### What is expected
Would you please copy exactly the line with "267L224 268L225 281Q224" and all lines that follow it in the data below, through the last one?

### Source material
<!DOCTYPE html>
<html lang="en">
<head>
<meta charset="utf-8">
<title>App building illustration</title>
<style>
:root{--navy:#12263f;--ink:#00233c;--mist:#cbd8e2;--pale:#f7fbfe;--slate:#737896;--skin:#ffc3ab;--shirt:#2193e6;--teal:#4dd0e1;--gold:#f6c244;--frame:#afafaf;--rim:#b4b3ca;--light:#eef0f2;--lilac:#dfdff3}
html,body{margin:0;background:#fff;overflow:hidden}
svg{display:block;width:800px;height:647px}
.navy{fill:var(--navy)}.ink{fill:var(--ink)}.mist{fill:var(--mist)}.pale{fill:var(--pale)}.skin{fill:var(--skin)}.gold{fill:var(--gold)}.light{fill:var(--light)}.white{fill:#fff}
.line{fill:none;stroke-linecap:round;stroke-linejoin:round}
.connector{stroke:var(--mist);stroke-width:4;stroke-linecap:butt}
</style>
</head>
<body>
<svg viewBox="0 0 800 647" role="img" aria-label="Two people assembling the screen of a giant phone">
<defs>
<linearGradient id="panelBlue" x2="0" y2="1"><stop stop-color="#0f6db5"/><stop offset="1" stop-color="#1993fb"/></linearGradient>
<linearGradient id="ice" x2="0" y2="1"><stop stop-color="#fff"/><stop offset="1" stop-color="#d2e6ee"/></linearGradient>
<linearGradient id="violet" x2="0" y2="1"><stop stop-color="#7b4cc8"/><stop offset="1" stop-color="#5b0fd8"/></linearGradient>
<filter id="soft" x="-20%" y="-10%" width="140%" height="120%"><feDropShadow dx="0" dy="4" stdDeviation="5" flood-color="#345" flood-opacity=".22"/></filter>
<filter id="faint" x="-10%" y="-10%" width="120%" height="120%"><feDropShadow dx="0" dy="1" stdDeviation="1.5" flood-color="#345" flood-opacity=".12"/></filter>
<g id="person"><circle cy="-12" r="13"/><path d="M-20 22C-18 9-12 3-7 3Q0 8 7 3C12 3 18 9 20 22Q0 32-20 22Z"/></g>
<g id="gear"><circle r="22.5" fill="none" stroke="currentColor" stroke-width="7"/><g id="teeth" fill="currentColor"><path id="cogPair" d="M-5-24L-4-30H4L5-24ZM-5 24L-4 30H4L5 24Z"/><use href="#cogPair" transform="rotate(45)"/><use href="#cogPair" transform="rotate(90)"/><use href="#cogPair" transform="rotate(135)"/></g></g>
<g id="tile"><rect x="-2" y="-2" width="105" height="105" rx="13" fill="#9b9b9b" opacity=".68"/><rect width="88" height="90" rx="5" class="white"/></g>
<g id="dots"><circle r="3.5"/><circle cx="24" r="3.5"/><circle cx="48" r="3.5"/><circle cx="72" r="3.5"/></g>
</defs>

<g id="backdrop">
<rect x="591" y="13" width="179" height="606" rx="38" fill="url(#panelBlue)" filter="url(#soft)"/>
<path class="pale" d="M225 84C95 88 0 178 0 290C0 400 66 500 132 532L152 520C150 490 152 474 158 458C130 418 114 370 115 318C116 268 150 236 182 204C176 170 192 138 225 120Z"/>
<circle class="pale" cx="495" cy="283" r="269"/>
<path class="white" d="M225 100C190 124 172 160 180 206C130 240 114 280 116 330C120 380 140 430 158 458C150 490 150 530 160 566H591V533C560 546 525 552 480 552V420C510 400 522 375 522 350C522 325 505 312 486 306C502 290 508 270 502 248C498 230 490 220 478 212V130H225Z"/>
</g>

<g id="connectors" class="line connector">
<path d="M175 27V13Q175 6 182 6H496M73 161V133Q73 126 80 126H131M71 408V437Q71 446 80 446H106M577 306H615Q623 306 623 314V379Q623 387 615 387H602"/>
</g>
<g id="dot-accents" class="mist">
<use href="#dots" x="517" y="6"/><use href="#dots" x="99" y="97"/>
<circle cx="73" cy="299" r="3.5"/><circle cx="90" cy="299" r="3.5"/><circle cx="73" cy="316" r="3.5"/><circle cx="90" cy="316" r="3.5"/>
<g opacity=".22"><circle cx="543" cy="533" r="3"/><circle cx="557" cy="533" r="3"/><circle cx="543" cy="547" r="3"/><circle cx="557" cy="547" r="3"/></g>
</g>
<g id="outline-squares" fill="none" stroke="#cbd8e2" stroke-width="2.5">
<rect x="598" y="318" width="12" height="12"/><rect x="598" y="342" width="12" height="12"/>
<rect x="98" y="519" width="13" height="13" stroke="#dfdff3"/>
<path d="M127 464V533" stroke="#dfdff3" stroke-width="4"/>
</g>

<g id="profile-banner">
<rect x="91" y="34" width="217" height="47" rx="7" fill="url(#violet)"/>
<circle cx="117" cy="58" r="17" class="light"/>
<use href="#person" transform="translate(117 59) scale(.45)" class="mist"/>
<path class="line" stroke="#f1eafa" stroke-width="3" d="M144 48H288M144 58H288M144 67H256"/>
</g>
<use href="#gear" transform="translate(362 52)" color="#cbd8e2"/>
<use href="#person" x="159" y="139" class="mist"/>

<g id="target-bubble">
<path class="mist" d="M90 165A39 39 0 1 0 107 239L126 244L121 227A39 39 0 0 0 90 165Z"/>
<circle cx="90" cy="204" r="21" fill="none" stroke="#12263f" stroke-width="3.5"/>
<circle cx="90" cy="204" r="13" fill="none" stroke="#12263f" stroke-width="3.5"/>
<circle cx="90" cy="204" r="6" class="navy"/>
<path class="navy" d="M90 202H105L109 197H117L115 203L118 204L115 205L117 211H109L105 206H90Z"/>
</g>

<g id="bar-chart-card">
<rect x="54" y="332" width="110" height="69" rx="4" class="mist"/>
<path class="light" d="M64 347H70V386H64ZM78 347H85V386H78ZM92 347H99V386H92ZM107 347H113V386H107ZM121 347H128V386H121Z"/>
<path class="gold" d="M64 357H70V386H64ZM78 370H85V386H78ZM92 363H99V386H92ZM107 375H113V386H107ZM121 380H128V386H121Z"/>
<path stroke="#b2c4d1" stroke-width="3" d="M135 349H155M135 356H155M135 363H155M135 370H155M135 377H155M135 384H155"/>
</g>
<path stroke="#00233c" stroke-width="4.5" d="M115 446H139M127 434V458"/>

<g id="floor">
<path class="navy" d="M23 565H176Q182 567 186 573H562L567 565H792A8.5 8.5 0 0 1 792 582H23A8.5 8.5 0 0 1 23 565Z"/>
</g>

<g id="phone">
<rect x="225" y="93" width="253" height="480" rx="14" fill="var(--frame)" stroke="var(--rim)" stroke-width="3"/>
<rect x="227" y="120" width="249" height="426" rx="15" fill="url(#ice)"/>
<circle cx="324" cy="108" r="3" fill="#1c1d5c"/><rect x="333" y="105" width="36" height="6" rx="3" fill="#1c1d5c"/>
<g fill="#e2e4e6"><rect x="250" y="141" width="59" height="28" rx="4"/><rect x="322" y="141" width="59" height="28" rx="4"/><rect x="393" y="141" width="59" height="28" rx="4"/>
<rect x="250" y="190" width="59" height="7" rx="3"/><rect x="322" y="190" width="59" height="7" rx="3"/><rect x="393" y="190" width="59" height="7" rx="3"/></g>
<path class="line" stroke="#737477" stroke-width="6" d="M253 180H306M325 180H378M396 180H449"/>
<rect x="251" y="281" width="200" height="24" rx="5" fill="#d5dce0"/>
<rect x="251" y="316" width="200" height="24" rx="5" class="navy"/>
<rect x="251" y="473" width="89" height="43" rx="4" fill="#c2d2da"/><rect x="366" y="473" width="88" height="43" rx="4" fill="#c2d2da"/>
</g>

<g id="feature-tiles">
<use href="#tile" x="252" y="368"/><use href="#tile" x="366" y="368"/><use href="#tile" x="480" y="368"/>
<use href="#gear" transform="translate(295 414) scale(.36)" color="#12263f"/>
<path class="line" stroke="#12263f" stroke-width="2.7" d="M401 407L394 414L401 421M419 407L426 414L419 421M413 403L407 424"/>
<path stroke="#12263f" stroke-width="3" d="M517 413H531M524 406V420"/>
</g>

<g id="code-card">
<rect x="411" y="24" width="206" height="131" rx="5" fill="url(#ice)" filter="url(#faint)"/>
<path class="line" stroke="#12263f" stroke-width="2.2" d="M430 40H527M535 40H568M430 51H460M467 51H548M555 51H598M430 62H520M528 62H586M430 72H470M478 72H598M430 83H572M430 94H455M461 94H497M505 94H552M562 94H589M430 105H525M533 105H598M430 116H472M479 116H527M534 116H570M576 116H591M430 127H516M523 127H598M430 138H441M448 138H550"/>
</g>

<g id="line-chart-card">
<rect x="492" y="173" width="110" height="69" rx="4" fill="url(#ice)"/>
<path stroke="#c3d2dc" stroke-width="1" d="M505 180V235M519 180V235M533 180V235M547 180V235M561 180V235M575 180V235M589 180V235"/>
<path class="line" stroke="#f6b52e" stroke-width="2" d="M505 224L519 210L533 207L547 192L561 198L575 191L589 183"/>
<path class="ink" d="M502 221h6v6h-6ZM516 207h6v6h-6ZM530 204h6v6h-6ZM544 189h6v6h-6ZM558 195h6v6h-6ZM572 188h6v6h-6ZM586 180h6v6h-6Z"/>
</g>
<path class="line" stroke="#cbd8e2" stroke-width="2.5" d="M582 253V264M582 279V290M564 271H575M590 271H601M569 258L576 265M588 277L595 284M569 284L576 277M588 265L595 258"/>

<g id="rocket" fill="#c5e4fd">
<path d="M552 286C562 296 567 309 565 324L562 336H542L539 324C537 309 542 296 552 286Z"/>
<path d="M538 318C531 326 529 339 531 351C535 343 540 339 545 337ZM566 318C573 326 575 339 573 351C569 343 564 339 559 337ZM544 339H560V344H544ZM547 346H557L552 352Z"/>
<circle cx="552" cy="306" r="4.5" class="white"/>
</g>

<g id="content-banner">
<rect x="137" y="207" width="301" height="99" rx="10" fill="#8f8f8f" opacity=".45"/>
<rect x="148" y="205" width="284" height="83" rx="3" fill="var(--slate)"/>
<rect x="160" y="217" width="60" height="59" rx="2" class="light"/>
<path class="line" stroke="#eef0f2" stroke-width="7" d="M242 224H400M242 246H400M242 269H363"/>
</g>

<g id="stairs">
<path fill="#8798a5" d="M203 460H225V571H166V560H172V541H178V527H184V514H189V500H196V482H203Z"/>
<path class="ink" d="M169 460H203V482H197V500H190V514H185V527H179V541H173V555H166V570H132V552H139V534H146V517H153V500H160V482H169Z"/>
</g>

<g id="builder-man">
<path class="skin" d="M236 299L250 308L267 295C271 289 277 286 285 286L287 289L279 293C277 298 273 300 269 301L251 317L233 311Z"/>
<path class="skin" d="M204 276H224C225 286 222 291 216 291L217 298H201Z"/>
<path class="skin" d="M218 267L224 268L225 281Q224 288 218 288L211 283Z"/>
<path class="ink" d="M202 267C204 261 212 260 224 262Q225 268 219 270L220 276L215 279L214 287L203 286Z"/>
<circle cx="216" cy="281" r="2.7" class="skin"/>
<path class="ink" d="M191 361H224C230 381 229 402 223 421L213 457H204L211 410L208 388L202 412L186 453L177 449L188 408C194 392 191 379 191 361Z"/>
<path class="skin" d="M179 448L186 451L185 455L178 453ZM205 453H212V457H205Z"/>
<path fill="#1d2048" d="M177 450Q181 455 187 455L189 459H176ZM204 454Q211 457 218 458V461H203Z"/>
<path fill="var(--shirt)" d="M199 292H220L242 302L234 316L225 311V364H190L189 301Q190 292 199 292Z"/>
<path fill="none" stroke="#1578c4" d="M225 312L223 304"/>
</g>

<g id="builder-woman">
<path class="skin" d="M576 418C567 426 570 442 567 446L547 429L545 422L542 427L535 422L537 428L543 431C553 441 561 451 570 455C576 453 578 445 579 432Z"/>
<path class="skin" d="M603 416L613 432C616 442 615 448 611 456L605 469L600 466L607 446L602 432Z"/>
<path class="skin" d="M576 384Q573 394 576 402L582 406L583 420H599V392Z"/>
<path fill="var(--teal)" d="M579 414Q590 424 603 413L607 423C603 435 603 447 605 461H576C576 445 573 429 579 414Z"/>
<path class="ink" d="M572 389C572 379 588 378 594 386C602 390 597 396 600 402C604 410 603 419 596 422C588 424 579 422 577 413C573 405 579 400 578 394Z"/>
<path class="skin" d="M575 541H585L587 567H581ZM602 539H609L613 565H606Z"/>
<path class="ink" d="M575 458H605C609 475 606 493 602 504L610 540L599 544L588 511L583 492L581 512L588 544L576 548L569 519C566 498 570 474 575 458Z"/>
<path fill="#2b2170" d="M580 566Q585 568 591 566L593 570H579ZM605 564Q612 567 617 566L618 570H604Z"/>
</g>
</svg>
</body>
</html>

### Result
<path class="skin" d="M218 267L224 268L225 281Q224 288 218 288L211 283Z"/>
<path class="ink" d="M202 267C204 261 212 260 224 262Q225 268 219 270L220 276L215 279L214 287L203 286Z"/>
<circle cx="216" cy="281" r="2.7" class="skin"/>
<path class="ink" d="M191 361H224C230 381 229 402 223 421L213 457H204L211 410L208 388L202 412L186 453L177 449L188 408C194 392 191 379 191 361Z"/>
<path class="skin" d="M179 448L186 451L185 455L178 453ZM205 453H212V457H205Z"/>
<path fill="#1d2048" d="M177 450Q181 455 187 455L189 459H176ZM204 454Q211 457 218 458V461H203Z"/>
<path fill="var(--shirt)" d="M199 292H220L242 302L234 316L225 311V364H190L189 301Q190 292 199 292Z"/>
<path fill="none" stroke="#1578c4" d="M225 312L223 304"/>
</g>

<g id="builder-woman">
<path class="skin" d="M576 418C567 426 570 442 567 446L547 429L545 422L542 427L535 422L537 428L543 431C553 441 561 451 570 455C576 453 578 445 579 432Z"/>
<path class="skin" d="M603 416L613 432C616 442 615 448 611 456L605 469L600 466L607 446L602 432Z"/>
<path class="skin" d="M576 384Q573 394 576 402L582 406L583 420H599V392Z"/>
<path fill="var(--teal)" d="M579 414Q590 424 603 413L607 423C603 435 603 447 605 461H576C576 445 573 429 579 414Z"/>
<path class="ink" d="M572 389C572 379 588 378 594 386C602 390 597 396 600 402C604 410 603 419 596 422C588 424 579 422 577 413C573 405 579 400 578 394Z"/>
<path class="skin" d="M575 541H585L587 567H581ZM602 539H609L613 565H606Z"/>
<path class="ink" d="M575 458H605C609 475 606 493 602 504L610 540L599 544L588 511L583 492L581 512L588 544L576 548L569 519C566 498 570 474 575 458Z"/>
<path fill="#2b2170" d="M580 566Q585 568 591 566L593 570H579ZM605 564Q612 567 617 566L618 570H604Z"/>
</g>
</svg>
</body>
</html>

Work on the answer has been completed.